(Saved entries)
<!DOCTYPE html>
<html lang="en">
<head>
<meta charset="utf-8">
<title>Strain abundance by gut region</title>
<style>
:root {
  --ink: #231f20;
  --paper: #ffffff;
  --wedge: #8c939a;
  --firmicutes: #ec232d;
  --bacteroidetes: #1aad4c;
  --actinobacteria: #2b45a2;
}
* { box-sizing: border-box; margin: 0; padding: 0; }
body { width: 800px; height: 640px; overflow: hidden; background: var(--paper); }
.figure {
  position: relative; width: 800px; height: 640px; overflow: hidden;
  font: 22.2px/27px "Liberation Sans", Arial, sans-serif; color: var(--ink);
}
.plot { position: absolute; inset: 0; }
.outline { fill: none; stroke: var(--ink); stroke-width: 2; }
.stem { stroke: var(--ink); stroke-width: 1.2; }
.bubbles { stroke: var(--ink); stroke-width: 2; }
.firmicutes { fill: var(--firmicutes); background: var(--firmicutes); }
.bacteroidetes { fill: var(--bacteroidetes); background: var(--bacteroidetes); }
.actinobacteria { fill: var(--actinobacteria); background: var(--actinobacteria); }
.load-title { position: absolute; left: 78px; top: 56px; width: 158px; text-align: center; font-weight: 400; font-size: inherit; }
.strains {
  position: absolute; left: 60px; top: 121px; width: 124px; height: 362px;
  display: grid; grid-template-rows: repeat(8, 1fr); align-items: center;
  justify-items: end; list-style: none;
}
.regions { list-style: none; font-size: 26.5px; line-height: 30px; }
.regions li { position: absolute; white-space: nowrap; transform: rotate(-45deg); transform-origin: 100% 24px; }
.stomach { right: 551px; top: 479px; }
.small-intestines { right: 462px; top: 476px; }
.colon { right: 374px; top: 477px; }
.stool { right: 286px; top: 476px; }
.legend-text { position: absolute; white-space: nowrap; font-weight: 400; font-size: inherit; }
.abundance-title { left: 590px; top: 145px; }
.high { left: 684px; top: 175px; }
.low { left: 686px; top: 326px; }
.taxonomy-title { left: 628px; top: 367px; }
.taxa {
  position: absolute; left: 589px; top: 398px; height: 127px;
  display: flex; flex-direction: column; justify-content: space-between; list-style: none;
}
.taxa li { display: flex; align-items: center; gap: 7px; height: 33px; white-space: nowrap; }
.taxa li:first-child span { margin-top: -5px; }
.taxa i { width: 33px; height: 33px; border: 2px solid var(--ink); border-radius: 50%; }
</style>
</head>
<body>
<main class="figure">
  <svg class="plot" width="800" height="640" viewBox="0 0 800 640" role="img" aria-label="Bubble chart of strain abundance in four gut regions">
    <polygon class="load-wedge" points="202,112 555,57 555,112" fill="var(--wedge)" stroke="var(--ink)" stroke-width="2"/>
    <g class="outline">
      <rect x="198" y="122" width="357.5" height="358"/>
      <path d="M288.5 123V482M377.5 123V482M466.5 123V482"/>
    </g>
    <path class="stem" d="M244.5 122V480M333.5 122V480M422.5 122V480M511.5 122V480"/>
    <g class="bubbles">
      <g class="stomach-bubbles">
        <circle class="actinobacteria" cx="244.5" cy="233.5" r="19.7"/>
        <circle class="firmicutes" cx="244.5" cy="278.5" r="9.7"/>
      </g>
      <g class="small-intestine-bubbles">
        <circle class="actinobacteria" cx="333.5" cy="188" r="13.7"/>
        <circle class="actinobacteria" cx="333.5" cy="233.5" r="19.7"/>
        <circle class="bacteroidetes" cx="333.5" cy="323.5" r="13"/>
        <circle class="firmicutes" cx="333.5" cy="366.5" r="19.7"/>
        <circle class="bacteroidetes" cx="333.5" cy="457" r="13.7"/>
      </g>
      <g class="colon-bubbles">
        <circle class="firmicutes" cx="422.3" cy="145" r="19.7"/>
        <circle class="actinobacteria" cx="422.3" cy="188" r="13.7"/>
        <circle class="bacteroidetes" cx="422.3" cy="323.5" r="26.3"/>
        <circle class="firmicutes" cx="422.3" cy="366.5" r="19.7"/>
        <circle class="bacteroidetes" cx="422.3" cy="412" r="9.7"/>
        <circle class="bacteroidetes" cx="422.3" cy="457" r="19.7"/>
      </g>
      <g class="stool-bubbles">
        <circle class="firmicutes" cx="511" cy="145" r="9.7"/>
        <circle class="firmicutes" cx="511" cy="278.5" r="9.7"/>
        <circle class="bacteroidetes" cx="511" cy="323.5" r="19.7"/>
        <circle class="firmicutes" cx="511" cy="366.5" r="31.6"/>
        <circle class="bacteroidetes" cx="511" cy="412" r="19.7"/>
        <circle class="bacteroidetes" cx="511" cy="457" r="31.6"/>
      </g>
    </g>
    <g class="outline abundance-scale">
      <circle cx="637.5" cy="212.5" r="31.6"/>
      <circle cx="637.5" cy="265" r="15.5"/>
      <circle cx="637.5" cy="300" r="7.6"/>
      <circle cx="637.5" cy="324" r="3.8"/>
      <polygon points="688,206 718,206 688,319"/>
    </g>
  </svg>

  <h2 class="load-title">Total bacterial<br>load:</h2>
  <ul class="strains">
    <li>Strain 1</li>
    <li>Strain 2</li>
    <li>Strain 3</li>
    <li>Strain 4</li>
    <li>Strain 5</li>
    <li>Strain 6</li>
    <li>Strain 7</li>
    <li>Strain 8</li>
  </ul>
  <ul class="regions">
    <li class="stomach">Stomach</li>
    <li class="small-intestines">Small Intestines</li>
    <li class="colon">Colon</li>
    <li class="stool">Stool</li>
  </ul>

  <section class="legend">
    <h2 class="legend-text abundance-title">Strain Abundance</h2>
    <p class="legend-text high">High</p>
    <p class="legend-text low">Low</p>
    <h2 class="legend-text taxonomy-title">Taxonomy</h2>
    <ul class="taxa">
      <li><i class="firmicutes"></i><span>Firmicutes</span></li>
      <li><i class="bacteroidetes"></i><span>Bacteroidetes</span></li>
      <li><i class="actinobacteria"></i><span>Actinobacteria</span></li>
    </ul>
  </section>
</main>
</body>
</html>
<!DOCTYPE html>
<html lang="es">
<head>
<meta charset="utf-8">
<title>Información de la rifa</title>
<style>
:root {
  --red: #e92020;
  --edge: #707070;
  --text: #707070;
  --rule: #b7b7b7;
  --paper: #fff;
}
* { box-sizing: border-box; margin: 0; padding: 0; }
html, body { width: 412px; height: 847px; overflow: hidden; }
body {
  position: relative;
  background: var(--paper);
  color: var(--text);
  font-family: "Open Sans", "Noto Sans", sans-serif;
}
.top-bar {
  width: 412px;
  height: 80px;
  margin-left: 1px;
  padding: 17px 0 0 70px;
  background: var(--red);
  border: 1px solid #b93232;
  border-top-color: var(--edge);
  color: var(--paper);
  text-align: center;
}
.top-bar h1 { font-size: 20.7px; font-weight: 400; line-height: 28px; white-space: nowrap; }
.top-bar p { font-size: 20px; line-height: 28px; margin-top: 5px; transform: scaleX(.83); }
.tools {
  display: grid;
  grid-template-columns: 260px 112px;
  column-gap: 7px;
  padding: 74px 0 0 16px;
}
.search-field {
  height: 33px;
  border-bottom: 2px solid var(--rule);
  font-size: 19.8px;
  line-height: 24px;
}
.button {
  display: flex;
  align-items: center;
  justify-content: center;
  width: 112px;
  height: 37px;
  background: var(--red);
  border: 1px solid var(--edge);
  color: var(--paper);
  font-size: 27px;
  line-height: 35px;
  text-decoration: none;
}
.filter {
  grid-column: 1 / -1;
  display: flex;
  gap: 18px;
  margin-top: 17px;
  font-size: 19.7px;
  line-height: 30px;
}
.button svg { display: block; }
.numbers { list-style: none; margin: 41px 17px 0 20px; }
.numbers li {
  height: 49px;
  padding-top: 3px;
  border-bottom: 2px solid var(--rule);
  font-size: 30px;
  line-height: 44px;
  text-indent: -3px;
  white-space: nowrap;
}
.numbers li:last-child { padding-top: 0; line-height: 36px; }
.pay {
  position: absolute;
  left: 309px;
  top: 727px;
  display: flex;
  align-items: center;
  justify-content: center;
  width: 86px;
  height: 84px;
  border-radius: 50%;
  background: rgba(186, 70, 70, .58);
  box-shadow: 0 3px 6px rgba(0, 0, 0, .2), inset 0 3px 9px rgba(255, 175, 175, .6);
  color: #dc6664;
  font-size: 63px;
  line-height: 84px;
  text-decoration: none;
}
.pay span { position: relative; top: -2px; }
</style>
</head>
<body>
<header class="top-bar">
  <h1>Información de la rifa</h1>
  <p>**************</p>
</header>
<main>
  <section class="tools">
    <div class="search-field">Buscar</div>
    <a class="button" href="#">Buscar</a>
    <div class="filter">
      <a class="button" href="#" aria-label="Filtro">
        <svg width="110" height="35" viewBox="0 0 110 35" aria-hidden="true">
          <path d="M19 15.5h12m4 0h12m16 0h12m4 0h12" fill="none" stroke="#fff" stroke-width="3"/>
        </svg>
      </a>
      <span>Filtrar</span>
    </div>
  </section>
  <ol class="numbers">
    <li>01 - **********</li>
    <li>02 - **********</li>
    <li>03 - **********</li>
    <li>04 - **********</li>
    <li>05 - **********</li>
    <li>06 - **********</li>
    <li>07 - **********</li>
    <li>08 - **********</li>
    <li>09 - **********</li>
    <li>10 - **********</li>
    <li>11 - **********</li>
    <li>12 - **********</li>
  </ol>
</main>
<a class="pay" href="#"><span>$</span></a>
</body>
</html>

* [ASSIGNMENT]
Would you copy, unchanged, the stretch of the records above that begins at the line containing "line-height: 84px;" and ends at the line containing "<li>10 - **********</li>", and only that?

* [EXERCISE RESPONSE]
  line-height: 84px;
  text-decoration: none;
}
.pay span { position: relative; top: -2px; }
</style>
</head>
<body>
<header class="top-bar">
  <h1>Información de la rifa</h1>
  <p>**************</p>
</header>
<main>
  <section class="tools">
    <div class="search-field">Buscar</div>
    <a class="button" href="#">Buscar</a>
    <div class="filter">
      <a class="button" href="#" aria-label="Filtro">
        <svg width="110" height="35" viewBox="0 0 110 35" aria-hidden="true">
          <path d="M19 15.5h12m4 0h12m16 0h12m4 0h12" fill="none" stroke="#fff" stroke-width="3"/>
        </svg>
      </a>
      <span>Filtrar</span>
    </div>
  </section>
  <ol class="numbers">
    <li>01 - **********</li>
    <li>02 - **********</li>
    <li>03 - **********</li>
    <li>04 - **********</li>
    <li>05 - **********</li>
    <li>06 - **********</li>
    <li>07 - **********</li>
    <li>08 - **********</li>
    <li>09 - **********</li>
    <li>10 - **********</li>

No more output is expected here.